Q: If Medicaid has a five-year look back, how can you preserve assets?
A: Despite the fact penalties are incurred for recent gifts, sometimes it’s still possible to transfer the applicant’s assets while avoiding a penalty period. Some strategies permit assets to be transferred without being considered gifts, thus no penalty period is assessed by Medicaid for these asset transfers.
Q: What is an annuity and can it be used to preserve assets?
A: An annuity is an insurance product which has been used for over 10 years to preserve assets prior to applying for Medicaid. Thus, life insurance agents have been integrally involved in Medicaid Planning for well over 20 years. Some life agents have chosen to specialize in this arena. MIR is one such agency which focuses solely on Medicaid Planning. The Deficit Reduction Act of 2005 placed some limitations on the use of annuities. However, annuities are still in use today for Medicaid Cases here in Florida. Typically, excess assets above allowable limits are placed into the annuity and then it gets annuitized thereby creating an income stream for a fixed period of time. Once annuitized, the asset is gone and the individual receives a guaranteed income stream each month for a set number of years. Thus, the annuity is a way to “make the asset go away” without losing the financial benefit of the asset.

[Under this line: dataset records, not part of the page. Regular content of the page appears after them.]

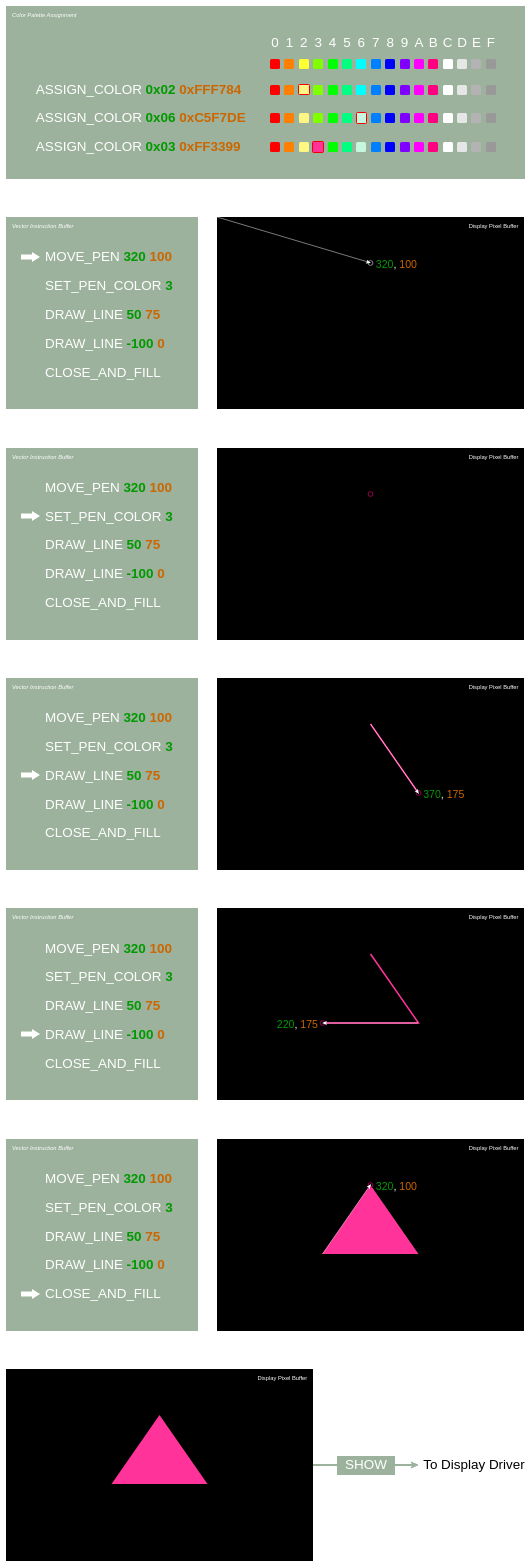
<!DOCTYPE html>
<html lang="en">
<head>
<meta charset="utf-8">
<title>Vector drawing pipeline</title>
<style>
:root { --sage: #9cb29c; --green: #009900; --orange: #cc6600; --pink: #ff3399; --pale-pink: #ff99cc; --dark-pink: #99004d; --red: #f00000; --white: #ffffff; --black: #000000; }
* { box-sizing: border-box; margin: 0; padding: 0; }
html, body { width: 531px; height: 1568px; overflow: hidden; background: var(--white); }
body { font: 13.44px/1 "Liberation Sans", Arial, sans-serif; color: var(--white); }
main { display: flex; flex-direction: column; gap: 38.4px; padding: 6px; width: 531px; height: 1568px; }
ol { list-style: none; }
b { color: var(--green); }
b + b { color: var(--orange); }
.label { position: absolute; top: 6px; font-size: 5.76px; font-weight: 400; line-height: 6px; white-space: nowrap; }
.panel { position: relative; background: var(--sage); }
.panel .label { left: 6px; font-style: italic; }

.palette { width: 518.6px; height: 172.8px; padding: 27.5px 0 0 29.8px; }
.palette-row { display: grid; grid-template-columns: 232px 230.4px; align-items: center; height: 29px; white-space: nowrap; }
.palette-row.indices { height: 18px; }
.palette-row.defaults { height: 24px; }
.palette-row.first { height: 28px; }
.swatches { grid-column: 2; display: grid; grid-template-columns: repeat(16, 14.4px); place-items: center; }
.swatches i { width: 10px; height: 10px; border-radius: 1.5px; background: var(--c); }
.swatches i:nth-child(1) { --c: #ff0000; }
.swatches i:nth-child(2) { --c: #ff8000; }
.swatches i:nth-child(3) { --c: #ffff33; }
.swatches i:nth-child(4) { --c: #80ff00; }
.swatches i:nth-child(5) { --c: #00ff00; }
.swatches i:nth-child(6) { --c: #00ff80; }
.swatches i:nth-child(7) { --c: #00ffff; }
.swatches i:nth-child(8) { --c: #007fff; }
.swatches i:nth-child(9) { --c: #0000ff; }
.swatches i:nth-child(10) { --c: #7f00ff; }
.swatches i:nth-child(11) { --c: #ff00ff; }
.swatches i:nth-child(12) { --c: #ff0080; }
.swatches i:nth-child(13) { --c: #ffffff; }
.swatches i:nth-child(14) { --c: #e6e6e6; }
.swatches i:nth-child(15) { --c: #b3b3b3; }
.swatches i:nth-child(16) { --c: #999999; }
.swatches .cream { background: #fff784; }
.swatches .mint { background: #c5f7de; }
.swatches .rose { background: var(--pink); }
.swatches .assigned { width: 11.5px; height: 11.5px; margin: -1px; border: 1.5px solid var(--red); }

.step { display: flex; gap: 19.2px; height: 192px; }
.buffer { width: 192px; padding: 25.6px 0 0 39px; }
.buffer li { position: relative; display: flex; align-items: center; gap: 3.7px; height: 28.8px; white-space: nowrap; }
.pointer { position: absolute; left: -24px; top: 9px; width: 19px; height: 10px; fill: var(--white); }
.display { position: relative; width: 307.2px; height: 192px; background: var(--black); }
.display .label { right: 6px; }
.display svg { position: absolute; left: 0; top: 0; }
.coords { position: absolute; font-size: 10.56px; line-height: 12px; white-space: nowrap; }
.coords b { font-weight: 400; }
.coords.apex { left: 158.6px; top: 41px; }
.coords.right { left: 206px; top: 110px; }
.coords.left { left: 59.6px; top: 109.5px; }

.output { display: flex; align-items: center; height: 192px; white-space: nowrap; }
.connector { display: block; width: 24px; height: 10px; fill: var(--sage); stroke: var(--sage); }
.show { display: grid; place-items: center; width: 57.6px; height: 19.2px; background: var(--sage); }
.driver { margin-left: 4.4px; color: var(--black); }
</style>
</head>
<body>
<svg width="0" height="0" style="position:absolute" aria-hidden="true">
  <defs>
    <symbol id="pointer" viewBox="0 0 19 10"><path d="M0 2.5H11V0L19 5L11 10V7.5H0Z"/></symbol>
    <polygon id="tip" points="0,0 -5,-2 -4,0 -5,2" fill="#fff"/>
    <circle id="pen" r="2.4" fill="none"/>
    <polygon id="triangle" points="153.5,46 201.5,115 105.5,115" fill="#ff3399"/>
  </defs>
</svg>
<main>
  <section class="panel palette">
    <h2 class="label">Color Palette Assignment</h2>
    <div class="palette-row indices">
      <div class="swatches"><span>0</span><span>1</span><span>2</span><span>3</span><span>4</span><span>5</span><span>6</span><span>7</span><span>8</span><span>9</span><span>A</span><span>B</span><span>C</span><span>D</span><span>E</span><span>F</span></div>
    </div>
    <div class="palette-row defaults">
      <div class="swatches"><i></i><i></i><i></i><i></i><i></i><i></i><i></i><i></i><i></i><i></i><i></i><i></i><i></i><i></i><i></i><i></i></div>
    </div>
    <div class="palette-row first">
      <p>ASSIGN_COLOR <b>0x02</b> <b>0xFFF784</b></p>
      <div class="swatches"><i></i><i></i><i class="cream assigned"></i><i></i><i></i><i></i><i></i><i></i><i></i><i></i><i></i><i></i><i></i><i></i><i></i><i></i></div>
    </div>
    <div class="palette-row">
      <p>ASSIGN_COLOR <b>0x06</b> <b>0xC5F7DE</b></p>
      <div class="swatches"><i></i><i></i><i class="cream"></i><i></i><i></i><i></i><i class="mint assigned"></i><i></i><i></i><i></i><i></i><i></i><i></i><i></i><i></i><i></i></div>
    </div>
    <div class="palette-row">
      <p>ASSIGN_COLOR <b>0x03</b> <b>0xFF3399</b></p>
      <div class="swatches"><i></i><i></i><i class="cream"></i><i class="rose assigned"></i><i></i><i></i><i class="mint"></i><i></i><i></i><i></i><i></i><i></i><i></i><i></i><i></i><i></i></div>
    </div>
  </section>

  <section class="step">
    <div class="panel buffer">
      <h2 class="label">Vector Instruction Buffer</h2>
      <ol>
        <li><svg class="pointer"><use href="#pointer"/></svg>MOVE_PEN <b>320</b> <b>100</b></li>
        <li>SET_PEN_COLOR <b>3</b></li>
        <li>DRAW_LINE <b>50</b> <b>75</b></li>
        <li>DRAW_LINE <b>-100</b> <b>0</b></li>
        <li>CLOSE_AND_FILL</li>
      </ol>
    </div>
    <div class="display">
      <h2 class="label">Display Pixel Buffer</h2>
      <svg width="307" height="192">
        <line x1="0" y1="0" x2="151" y2="45" stroke="#999" stroke-width=".8"/>
        <use href="#pen" x="153.5" y="46" stroke="#aaa" stroke-width=".8"/>
        <use href="#tip" transform="translate(154 46) rotate(17)"/>
      </svg>
      <p class="coords apex"><b>320</b>, <b>100</b></p>
    </div>
  </section>

  <section class="step">
    <div class="panel buffer">
      <h2 class="label">Vector Instruction Buffer</h2>
      <ol>
        <li>MOVE_PEN <b>320</b> <b>100</b></li>
        <li><svg class="pointer"><use href="#pointer"/></svg>SET_PEN_COLOR <b>3</b></li>
        <li>DRAW_LINE <b>50</b> <b>75</b></li>
        <li>DRAW_LINE <b>-100</b> <b>0</b></li>
        <li>CLOSE_AND_FILL</li>
      </ol>
    </div>
    <div class="display">
      <h2 class="label">Display Pixel Buffer</h2>
      <svg width="307" height="192">
        <use href="#pen" x="153.5" y="46" stroke="var(--dark-pink)"/>
      </svg>
    </div>
  </section>

  <section class="step">
    <div class="panel buffer">
      <h2 class="label">Vector Instruction Buffer</h2>
      <ol>
        <li>MOVE_PEN <b>320</b> <b>100</b></li>
        <li>SET_PEN_COLOR <b>3</b></li>
        <li><svg class="pointer"><use href="#pointer"/></svg>DRAW_LINE <b>50</b> <b>75</b></li>
        <li>DRAW_LINE <b>-100</b> <b>0</b></li>
        <li>CLOSE_AND_FILL</li>
      </ol>
    </div>
    <div class="display">
      <h2 class="label">Display Pixel Buffer</h2>
      <svg width="307" height="192">
        <use href="#pen" x="201.5" y="115" stroke="var(--dark-pink)"/>
        <line x1="153.5" y1="46" x2="200" y2="113" stroke="var(--pink)" stroke-width="1.5"/>
        <line x1="153.5" y1="46" x2="200" y2="113" stroke="var(--pale-pink)"/>
        <use href="#tip" transform="translate(202 116) rotate(55)"/>
      </svg>
      <p class="coords right"><b>370</b>, <b>175</b></p>
    </div>
  </section>

  <section class="step">
    <div class="panel buffer">
      <h2 class="label">Vector Instruction Buffer</h2>
      <ol>
        <li>MOVE_PEN <b>320</b> <b>100</b></li>
        <li>SET_PEN_COLOR <b>3</b></li>
        <li>DRAW_LINE <b>50</b> <b>75</b></li>
        <li><svg class="pointer"><use href="#pointer"/></svg>DRAW_LINE <b>-100</b> <b>0</b></li>
        <li>CLOSE_AND_FILL</li>
      </ol>
    </div>
    <div class="display">
      <h2 class="label">Display Pixel Buffer</h2>
      <svg width="307" height="192">
        <use href="#pen" x="105.5" y="115" stroke="var(--dark-pink)"/>
        <path d="M153.5 46L201.5 115H108" fill="none" stroke="var(--pink)" stroke-width="1.5"/>
        <line x1="201" y1="115" x2="108" y2="115" stroke="var(--pale-pink)"/>
        <use href="#tip" transform="translate(105 115) rotate(180)"/>
      </svg>
      <p class="coords left"><b>220</b>, <b>175</b></p>
    </div>
  </section>

  <section class="step">
    <div class="panel buffer">
      <h2 class="label">Vector Instruction Buffer</h2>
      <ol>
        <li>MOVE_PEN <b>320</b> <b>100</b></li>
        <li>SET_PEN_COLOR <b>3</b></li>
        <li>DRAW_LINE <b>50</b> <b>75</b></li>
        <li>DRAW_LINE <b>-100</b> <b>0</b></li>
        <li><svg class="pointer"><use href="#pointer"/></svg>CLOSE_AND_FILL</li>
      </ol>
    </div>
    <div class="display">
      <h2 class="label">Display Pixel Buffer</h2>
      <svg width="307" height="192">
        <use href="#triangle"/>
        <use href="#pen" x="153.5" y="46" stroke="var(--dark-pink)"/>
        <line x1="105.5" y1="115" x2="152" y2="48" stroke="var(--pale-pink)" stroke-width=".8"/>
        <use href="#tip" transform="translate(154 45) rotate(-55)"/>
      </svg>
      <p class="coords apex"><b>320</b>, <b>100</b></p>
    </div>
  </section>

  <section class="output">
    <div class="display">
      <h2 class="label">Display Pixel Buffer</h2>
      <svg width="307" height="192"><use href="#triangle"/></svg>
    </div>
    <svg class="connector"><line x1="0" y1="5" x2="24" y2="5" stroke-width="2"/></svg>
    <span class="show">SHOW</span>
    <svg class="connector"><line x1="0" y1="5" x2="18" y2="5" stroke-width="2"/><polygon points="23,5 16,2 18,5 16,8"/></svg>
    <p class="driver">To Display Driver</p>
  </section>
</main>
</body>
</html>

Q: Who should structure the annuity to make sure that it is done correctly?
A: Only licensed life insurance agents are permitted to sell annuities here in Florida. But not all life insurance agents are created equally. It’s usually best to find an agent that spends all or the majority of his time preserving his client’s assets prior to assisting them with the Medicaid application. The best agents are those that can perform two services: 1) asset preservation assistance using financial products and 2) application filing assistance. Medicaid Information Resource provides both of these services to our clients. Sometimes clients use life insurance agents or financial planners who have little or no experience with applying for Medicaid. Oftentimes this inexperience results in mistakes and denied applications. These mistakes can prove costly. Make sure anyone you use has considerable experience in this arena.
Q: Since the Medicaid annuity generates income, doesn’t this income get paid to the nursing home?
A: If the applicant owns the annuity, then yes, this income gets paid to the nursing home along with their other income as what’s called “Patient Responsibility”. However, when there is a spouse still residing in the community, the annuity can be structured in their name and the community spouse gets to keep 100% of the annuity income.
Q: Why is this planning so important?
A: The money saved from years of hard work can be depleted quickly when a family member requires long term care. The loss of lifetime savings can have a devastating financial and emotional impact on the entire family. With sound advice and planning, it is possible to preserve all your life savings, your family home and investments and still qualify immediately for Medicaid.
Q: Are any MIR employees attorneys?
A: No, we are not attorneys. We are financial planners. We do not practice law. Thus, we do NOT perform any of the following activities: drafting of legal documents, review legal documents or interpret Medicaid regulations. In fact, we depend on relationships we have with attorneys who we refer our clients to, to perform these matters on behalf of our clients. We are financial professionals with expertise in preserving assets and assisting our clients in submitting their Medicaid applications on their behalf.